It played on City's claim to be the city's true club, given United's precise location is in the neighbouring borough of Trafford.
Ferguson felt it was a deliberate attempt to provoke United. "I'm sure of it," he said. "That stupid poster upset us. It showed an arrogance. It was naughty. It showed a cockiness that wasn't required at the time because they hadn't done anything. The season hadn't even started."
Tevez has to prove his fitness, and Joorabchian knows how desperate he wants to play, irrespective of the fact that the attention of the world would be upon him in this highly charged atmosphere of a Manchester derby.
Joorabchian tells me: "The lower part of the knee has been giving him some pain, and this is the first time he has trained for 10 days, and the pain has gone, but the doctors are still assessing it. He is a very sensible person, so only if he can play, will he play.

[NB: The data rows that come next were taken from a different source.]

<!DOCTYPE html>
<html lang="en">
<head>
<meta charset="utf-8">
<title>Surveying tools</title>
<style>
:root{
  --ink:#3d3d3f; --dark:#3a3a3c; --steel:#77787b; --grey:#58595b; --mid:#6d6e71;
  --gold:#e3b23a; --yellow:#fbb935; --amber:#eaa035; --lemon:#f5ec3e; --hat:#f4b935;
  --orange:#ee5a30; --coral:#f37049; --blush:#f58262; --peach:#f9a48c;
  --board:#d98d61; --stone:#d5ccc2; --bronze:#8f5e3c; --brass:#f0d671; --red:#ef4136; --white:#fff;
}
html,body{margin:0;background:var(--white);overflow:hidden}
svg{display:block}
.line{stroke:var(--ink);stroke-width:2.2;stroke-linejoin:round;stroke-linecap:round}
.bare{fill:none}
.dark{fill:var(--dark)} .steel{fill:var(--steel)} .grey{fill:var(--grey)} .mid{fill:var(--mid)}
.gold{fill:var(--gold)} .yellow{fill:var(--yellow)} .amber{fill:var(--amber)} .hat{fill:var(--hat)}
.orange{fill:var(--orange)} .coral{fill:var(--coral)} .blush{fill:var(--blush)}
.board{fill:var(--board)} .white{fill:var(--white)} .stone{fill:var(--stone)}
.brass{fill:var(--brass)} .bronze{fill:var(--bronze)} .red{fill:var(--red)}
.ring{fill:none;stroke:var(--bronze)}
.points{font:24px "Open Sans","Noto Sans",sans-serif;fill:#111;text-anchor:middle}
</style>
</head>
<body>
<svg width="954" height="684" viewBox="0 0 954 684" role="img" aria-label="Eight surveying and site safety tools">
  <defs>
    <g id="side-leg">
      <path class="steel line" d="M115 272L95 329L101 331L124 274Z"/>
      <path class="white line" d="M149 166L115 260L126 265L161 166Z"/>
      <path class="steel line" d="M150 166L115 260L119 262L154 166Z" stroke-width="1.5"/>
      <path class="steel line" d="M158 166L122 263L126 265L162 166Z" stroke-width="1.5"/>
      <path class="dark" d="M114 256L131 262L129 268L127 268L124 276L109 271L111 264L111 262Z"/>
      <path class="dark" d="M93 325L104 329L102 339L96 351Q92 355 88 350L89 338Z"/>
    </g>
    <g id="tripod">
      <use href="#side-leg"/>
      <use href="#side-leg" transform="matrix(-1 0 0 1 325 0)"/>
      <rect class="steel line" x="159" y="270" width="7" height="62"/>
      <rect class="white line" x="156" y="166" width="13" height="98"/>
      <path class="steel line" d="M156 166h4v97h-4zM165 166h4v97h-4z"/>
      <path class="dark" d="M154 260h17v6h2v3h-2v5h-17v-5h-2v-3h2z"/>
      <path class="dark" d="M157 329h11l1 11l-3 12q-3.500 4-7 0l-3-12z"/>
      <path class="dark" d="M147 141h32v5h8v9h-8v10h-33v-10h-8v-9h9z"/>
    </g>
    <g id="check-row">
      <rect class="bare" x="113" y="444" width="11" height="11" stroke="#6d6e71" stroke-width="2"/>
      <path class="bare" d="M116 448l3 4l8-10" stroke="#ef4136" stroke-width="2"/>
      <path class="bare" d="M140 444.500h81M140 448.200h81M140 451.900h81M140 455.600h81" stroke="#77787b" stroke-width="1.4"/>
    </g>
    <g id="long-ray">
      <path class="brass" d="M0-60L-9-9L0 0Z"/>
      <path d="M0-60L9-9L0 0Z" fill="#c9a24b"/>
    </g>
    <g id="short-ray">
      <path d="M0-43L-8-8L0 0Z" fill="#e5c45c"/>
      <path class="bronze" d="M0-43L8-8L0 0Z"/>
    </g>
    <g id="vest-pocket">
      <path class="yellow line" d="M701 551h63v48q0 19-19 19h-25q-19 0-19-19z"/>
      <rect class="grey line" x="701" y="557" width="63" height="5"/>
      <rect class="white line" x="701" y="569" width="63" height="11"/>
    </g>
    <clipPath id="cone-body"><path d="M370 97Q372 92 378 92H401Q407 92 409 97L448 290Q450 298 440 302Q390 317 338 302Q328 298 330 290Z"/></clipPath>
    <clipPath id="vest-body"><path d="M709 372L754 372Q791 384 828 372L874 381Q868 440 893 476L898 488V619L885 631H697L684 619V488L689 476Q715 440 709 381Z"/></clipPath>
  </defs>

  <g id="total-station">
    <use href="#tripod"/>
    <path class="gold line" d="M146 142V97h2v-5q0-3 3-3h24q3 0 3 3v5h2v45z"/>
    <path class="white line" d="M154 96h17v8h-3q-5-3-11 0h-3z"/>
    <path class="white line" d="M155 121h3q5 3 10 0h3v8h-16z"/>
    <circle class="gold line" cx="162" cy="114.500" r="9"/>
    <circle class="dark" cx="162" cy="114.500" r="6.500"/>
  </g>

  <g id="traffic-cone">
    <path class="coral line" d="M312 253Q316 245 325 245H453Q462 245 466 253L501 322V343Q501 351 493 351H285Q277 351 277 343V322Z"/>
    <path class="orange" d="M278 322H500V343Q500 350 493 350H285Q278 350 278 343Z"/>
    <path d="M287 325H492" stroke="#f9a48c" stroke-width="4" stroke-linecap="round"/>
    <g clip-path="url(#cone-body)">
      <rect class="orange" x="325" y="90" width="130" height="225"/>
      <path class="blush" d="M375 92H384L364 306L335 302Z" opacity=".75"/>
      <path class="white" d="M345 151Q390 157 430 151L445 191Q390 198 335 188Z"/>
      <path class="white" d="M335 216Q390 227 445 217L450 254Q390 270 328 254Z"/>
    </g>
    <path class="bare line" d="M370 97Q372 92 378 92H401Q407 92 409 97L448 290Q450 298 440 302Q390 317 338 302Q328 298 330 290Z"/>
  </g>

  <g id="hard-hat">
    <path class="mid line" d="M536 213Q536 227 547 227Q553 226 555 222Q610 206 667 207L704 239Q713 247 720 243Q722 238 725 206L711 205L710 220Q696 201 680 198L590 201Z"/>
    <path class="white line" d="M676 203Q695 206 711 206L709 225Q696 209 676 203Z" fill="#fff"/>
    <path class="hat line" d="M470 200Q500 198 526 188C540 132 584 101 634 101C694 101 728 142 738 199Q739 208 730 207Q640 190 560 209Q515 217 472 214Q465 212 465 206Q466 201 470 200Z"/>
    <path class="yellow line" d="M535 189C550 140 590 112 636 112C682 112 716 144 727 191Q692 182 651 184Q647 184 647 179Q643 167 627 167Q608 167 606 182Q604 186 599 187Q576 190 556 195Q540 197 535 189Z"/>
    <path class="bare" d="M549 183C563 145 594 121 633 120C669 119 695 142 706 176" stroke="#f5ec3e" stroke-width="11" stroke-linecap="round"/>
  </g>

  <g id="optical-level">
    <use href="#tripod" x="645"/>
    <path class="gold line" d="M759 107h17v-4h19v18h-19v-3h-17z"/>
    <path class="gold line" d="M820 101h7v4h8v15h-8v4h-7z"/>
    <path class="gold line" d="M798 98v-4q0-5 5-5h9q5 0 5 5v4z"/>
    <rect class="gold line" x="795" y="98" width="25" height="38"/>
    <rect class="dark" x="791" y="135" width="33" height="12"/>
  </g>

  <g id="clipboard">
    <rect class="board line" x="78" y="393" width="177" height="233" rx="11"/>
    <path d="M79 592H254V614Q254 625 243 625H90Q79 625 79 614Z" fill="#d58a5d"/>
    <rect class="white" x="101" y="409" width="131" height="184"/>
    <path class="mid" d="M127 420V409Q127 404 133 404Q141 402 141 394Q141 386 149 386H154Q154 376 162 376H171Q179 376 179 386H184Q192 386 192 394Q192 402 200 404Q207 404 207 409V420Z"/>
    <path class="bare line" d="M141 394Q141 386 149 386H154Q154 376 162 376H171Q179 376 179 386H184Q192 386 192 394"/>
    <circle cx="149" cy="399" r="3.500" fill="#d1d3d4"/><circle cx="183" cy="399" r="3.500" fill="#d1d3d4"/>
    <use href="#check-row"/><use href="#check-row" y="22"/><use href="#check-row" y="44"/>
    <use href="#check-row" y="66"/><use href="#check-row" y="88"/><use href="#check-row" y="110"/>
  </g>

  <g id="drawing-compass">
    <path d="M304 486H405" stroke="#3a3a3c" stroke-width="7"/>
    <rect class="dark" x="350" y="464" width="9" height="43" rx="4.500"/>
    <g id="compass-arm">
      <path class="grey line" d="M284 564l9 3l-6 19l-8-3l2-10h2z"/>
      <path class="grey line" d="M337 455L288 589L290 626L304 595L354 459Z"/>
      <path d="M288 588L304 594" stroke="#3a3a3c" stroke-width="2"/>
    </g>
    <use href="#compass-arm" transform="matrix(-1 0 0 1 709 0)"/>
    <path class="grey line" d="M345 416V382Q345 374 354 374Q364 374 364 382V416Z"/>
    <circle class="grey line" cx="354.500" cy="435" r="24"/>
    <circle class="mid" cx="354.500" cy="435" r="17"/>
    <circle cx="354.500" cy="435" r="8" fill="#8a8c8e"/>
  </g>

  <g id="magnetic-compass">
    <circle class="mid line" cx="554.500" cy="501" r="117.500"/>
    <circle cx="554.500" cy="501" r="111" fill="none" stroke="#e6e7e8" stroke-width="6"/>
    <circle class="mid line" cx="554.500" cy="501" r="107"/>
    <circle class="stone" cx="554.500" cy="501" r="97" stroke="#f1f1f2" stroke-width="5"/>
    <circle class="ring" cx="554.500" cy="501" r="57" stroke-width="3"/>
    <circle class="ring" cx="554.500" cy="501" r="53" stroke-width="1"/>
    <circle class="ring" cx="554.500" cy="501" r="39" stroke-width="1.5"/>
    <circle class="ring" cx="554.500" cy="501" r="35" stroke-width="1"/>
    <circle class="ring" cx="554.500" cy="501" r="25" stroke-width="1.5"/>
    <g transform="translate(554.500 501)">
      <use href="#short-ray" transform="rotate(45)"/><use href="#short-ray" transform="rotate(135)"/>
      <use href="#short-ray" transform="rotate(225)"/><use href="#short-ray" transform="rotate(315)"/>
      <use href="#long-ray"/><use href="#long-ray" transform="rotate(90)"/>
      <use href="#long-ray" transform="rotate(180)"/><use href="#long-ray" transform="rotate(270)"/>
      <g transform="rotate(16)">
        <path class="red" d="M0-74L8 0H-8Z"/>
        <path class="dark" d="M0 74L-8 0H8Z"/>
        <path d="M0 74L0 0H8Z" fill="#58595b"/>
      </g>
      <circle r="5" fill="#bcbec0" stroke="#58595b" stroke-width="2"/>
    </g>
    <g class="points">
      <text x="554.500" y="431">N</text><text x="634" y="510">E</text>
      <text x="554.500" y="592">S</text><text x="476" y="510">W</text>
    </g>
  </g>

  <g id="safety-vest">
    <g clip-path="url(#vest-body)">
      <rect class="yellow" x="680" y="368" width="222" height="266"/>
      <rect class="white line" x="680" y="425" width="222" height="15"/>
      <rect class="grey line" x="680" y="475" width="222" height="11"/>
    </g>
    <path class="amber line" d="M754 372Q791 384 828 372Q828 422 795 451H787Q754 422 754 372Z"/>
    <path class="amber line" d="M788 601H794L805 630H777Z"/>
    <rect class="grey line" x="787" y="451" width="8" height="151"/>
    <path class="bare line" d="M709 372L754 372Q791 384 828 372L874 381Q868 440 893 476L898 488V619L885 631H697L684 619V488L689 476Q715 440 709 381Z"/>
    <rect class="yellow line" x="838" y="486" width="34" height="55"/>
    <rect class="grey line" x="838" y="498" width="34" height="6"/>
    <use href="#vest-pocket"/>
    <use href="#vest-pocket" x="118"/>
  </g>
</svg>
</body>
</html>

"But equally it is fair to say he is a fighter, and he wants to play, so he has a good chance of playing at least some participation in the game. But he will have a scan first because it does not make sense to rush him back for one game and then risk him for the rest of the season. I would say that if there is the smallest chance of Carlos playing he will take it."
Joorabchian also made it plain that the football authorities have all the information necessary about the third-party owners of Tevez, and that that issue is no longer of any relevance.
However, ESPNsoccernet has discovered that the beneficiaries of the £30m-plus "transfer" may always remain a mystery.
Enquiries reveal that the FA and Premier League have all the relevant documentation which allows them to sanction the move from United to City, however, as this is the last of the authentic third-party ownership deals in English football, the money goes direct to the individual investors.
However, none of the names of those individuals who invested from the early days of Tevez's career in South America are identified. The name of the company directed by Joorabchian and the directors are named in the paper work, but they are not necessarily the key investors.
Confidentiality clauses have been inserted to ensure that the delicate issue of precisely how much City have had to pay is not discussed.
An insider tells me: "No one will probably ever know who is actually getting the money from the Tevez transfer. However, everyone has taken legal advice, and the player is registered in the right manner and is now fully owned by Manchester City.
"Confidentiality agreements are in place, and while the ownership group are named, no individuals who benefit from the Tevez transfer are named. This is a unique transfer in many ways, and I cannot imagine that it will ever be allowed to be repeated in English football."
During my time investigating the Tevez transfer over the years, I was told that the investors were split from around three different countries, Greece, Russia and some of the former Soviet satellite states.
While Manchester United baulked at paying the £25m "reserve" price for Tevez, City paid the amount with additional add-ons related to success. If City win the title and the Champions League during the duration of Tevez five-year contract then the amount paid to the investors will rise significantly.
With City investing so heavily in new players, there is every chance the investors will realise some of the bonus payments, and that Tevez will eventually be a record transfer - beating the £34m City paid for Robinho.
However, can this really be described as a transfer fee? The accepted principle of a transfer fee is the amount paid by one club to another. This is a one-off and really ought to be treated like it
But for the statisticians, who love a league table of transfer fees, or rather payments in Tevez case, then he could be top of the list in English football history.